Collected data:
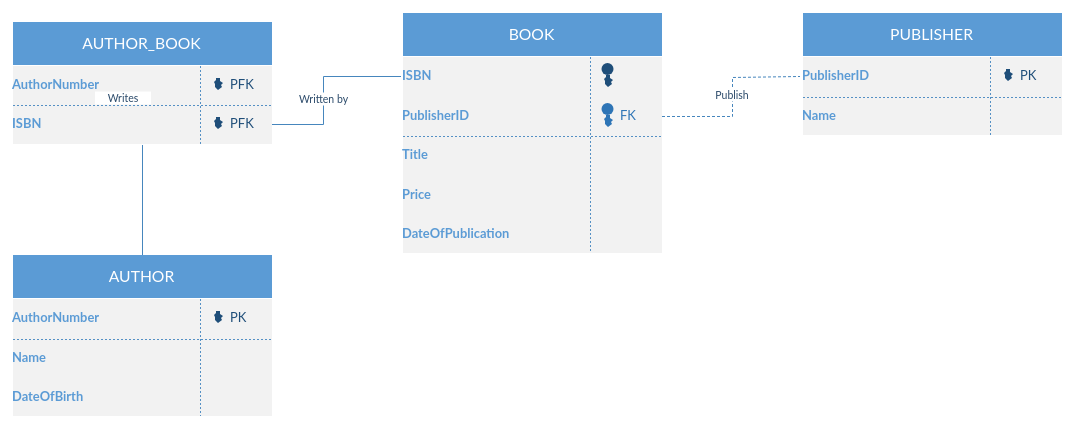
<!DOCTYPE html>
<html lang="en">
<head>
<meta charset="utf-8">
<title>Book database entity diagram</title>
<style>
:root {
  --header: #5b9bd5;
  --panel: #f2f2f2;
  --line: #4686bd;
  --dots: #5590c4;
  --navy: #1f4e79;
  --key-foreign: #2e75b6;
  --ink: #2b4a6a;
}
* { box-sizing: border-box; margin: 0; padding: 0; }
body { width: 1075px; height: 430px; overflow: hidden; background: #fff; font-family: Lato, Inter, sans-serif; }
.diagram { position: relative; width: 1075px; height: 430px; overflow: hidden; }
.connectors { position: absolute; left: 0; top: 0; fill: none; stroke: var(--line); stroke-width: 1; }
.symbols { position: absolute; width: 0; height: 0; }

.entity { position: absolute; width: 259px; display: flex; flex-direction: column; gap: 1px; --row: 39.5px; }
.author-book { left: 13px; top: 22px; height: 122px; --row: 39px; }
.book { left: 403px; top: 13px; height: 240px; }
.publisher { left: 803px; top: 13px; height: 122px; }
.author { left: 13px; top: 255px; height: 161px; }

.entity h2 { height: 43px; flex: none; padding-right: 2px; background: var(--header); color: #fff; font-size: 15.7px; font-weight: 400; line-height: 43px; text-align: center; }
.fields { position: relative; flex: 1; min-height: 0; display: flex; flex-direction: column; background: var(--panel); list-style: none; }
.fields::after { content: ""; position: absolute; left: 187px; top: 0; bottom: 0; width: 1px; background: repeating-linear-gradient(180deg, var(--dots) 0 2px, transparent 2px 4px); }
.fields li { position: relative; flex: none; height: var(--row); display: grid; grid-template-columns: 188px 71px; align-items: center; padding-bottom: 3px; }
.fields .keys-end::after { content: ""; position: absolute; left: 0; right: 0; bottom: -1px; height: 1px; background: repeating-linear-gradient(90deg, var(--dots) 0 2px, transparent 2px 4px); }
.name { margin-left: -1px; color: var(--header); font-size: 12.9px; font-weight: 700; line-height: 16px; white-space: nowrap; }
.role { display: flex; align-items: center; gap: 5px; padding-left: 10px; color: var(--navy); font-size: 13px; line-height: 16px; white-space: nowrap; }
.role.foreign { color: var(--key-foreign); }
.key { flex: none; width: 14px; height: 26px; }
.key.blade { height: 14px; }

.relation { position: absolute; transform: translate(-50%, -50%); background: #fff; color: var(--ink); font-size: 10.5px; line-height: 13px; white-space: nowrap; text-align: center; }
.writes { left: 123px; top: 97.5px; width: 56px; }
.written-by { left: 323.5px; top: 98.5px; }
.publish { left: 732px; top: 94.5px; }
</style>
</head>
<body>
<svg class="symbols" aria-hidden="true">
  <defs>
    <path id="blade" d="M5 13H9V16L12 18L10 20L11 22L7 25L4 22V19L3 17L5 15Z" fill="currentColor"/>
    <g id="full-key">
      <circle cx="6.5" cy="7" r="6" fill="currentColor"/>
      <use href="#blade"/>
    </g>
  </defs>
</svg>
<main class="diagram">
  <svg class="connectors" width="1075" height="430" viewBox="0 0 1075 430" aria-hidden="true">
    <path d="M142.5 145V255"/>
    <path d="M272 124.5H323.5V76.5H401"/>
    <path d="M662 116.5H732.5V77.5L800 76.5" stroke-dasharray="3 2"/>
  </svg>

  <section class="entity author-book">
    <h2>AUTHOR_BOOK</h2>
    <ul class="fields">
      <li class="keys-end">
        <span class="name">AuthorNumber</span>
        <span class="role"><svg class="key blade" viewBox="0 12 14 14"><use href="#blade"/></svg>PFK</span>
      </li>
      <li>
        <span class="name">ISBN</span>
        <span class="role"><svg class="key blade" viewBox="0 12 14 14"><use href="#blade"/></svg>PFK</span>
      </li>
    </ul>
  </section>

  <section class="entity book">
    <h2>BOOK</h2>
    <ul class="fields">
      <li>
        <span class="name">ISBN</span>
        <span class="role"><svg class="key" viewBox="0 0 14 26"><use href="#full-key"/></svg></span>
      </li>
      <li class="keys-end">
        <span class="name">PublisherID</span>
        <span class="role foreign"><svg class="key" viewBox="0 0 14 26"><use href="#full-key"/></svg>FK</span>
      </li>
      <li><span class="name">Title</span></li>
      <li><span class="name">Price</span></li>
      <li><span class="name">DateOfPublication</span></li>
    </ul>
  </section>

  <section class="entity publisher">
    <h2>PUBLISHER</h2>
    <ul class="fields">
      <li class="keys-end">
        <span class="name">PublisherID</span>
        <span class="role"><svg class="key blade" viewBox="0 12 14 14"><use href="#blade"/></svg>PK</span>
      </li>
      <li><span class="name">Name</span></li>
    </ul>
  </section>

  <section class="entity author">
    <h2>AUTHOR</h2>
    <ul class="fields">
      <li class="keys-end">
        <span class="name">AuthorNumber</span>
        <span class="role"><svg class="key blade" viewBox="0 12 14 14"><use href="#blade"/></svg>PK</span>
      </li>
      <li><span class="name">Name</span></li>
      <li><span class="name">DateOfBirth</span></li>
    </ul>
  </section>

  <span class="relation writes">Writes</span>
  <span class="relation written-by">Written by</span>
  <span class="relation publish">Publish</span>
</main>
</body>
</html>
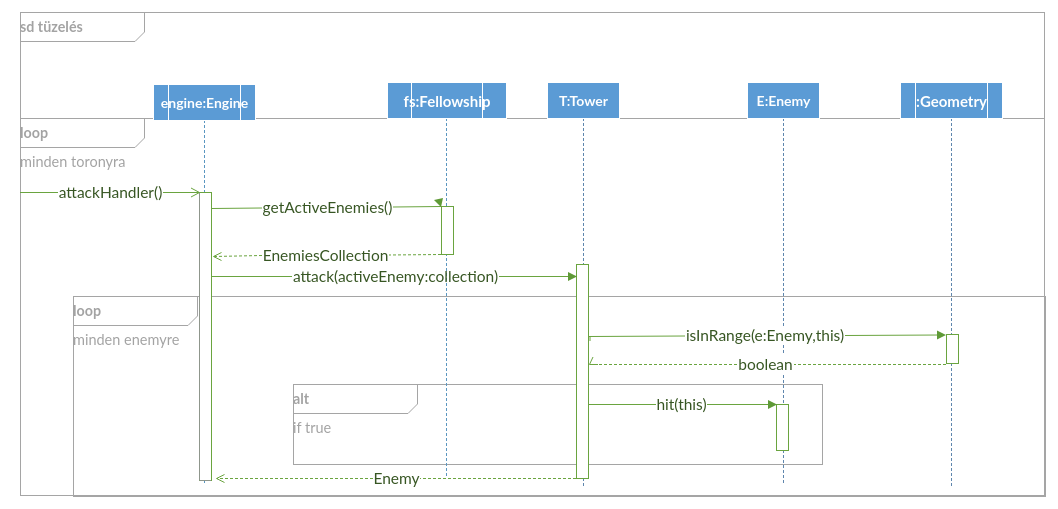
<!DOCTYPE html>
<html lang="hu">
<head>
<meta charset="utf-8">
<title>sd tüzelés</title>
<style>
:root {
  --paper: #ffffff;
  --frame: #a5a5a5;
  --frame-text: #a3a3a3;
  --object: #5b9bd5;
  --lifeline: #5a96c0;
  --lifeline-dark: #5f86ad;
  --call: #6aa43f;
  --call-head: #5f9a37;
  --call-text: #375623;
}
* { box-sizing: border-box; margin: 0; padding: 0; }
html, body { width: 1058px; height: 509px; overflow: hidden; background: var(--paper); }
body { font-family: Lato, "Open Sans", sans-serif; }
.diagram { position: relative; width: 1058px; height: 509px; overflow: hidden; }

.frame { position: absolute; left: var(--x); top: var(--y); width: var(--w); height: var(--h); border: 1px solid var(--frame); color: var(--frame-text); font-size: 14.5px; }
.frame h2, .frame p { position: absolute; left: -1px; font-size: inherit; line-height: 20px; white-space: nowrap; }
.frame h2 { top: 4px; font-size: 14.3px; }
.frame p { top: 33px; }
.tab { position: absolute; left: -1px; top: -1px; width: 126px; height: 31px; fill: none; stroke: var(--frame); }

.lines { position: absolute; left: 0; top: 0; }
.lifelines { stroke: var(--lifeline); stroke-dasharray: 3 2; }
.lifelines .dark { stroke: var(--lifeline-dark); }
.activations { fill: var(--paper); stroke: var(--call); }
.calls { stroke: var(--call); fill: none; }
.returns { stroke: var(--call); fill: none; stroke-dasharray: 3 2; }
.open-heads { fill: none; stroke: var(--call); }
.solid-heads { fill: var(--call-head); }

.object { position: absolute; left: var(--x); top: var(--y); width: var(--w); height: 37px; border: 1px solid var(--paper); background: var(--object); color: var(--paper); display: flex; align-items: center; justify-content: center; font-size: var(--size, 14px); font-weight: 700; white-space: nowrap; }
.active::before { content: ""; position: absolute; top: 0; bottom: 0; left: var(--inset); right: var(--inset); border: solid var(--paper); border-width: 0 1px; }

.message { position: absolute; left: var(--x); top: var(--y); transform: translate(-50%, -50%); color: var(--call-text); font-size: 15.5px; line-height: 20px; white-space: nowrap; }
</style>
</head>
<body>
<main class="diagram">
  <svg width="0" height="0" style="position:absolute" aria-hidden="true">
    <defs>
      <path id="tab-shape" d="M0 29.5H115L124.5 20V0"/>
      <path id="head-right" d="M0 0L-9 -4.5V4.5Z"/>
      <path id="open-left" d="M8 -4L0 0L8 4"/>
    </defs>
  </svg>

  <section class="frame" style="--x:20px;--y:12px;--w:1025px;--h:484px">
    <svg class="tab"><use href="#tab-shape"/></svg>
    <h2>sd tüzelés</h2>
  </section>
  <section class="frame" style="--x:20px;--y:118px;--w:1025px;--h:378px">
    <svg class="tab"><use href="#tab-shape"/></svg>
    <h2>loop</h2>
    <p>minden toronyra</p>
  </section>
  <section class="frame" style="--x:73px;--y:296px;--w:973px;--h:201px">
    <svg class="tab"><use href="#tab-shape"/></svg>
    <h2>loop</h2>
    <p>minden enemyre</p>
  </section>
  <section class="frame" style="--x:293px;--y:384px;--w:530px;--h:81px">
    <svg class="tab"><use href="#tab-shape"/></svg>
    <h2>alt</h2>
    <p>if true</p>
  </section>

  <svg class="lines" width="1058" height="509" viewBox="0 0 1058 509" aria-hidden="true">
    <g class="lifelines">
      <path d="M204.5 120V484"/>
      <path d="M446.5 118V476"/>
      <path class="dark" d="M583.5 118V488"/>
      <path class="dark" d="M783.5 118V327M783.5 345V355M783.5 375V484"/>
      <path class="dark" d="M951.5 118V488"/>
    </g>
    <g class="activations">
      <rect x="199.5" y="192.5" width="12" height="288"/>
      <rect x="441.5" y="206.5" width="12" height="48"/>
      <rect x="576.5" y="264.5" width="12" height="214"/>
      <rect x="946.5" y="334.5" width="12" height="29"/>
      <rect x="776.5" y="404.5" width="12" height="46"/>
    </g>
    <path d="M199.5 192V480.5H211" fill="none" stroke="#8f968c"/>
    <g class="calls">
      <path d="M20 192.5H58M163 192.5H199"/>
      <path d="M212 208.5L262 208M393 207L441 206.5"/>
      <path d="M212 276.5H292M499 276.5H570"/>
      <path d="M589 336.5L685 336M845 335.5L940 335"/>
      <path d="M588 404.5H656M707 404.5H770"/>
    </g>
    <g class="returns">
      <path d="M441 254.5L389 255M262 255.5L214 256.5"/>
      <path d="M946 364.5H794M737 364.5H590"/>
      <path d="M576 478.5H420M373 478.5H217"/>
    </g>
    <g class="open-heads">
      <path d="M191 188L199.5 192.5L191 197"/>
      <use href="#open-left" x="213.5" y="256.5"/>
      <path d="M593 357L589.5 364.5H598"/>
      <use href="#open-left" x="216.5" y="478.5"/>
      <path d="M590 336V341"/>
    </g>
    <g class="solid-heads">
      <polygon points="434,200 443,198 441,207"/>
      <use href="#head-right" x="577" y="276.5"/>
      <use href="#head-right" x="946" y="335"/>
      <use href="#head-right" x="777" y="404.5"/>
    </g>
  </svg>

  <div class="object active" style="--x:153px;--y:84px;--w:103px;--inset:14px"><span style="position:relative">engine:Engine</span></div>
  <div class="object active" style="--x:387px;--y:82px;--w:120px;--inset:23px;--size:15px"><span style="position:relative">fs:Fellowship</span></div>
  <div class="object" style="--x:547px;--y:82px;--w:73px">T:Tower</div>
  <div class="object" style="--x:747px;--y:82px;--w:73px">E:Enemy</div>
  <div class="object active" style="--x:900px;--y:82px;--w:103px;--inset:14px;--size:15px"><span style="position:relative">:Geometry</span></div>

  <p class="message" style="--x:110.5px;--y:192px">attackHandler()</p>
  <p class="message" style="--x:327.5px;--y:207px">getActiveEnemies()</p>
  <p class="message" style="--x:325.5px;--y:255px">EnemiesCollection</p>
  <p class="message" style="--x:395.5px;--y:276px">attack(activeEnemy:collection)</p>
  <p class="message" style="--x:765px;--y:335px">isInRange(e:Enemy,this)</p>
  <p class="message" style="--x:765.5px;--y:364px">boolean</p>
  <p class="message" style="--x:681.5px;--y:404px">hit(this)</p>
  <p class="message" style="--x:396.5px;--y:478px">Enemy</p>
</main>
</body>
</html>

## [EXERCISE REQUIREMENTS]
Retype the entries above exactly. Stop after the line containing "relative; width: 1075px;", and omit the pictures.

## [RESULT]
<!DOCTYPE html>
<html lang="en">
<head>
<meta charset="utf-8">
<title>Book database entity diagram</title>
<style>
:root {
  --header: #5b9bd5;
  --panel: #f2f2f2;
  --line: #4686bd;
  --dots: #5590c4;
  --navy: #1f4e79;
  --key-foreign: #2e75b6;
  --ink: #2b4a6a;
}
* { box-sizing: border-box; margin: 0; padding: 0; }
body { width: 1075px; height: 430px; overflow: hidden; background: #fff; font-family: Lato, Inter, sans-serif; }
.diagram { position: relative; width: 1075px; height: 430px; overflow: hidden; }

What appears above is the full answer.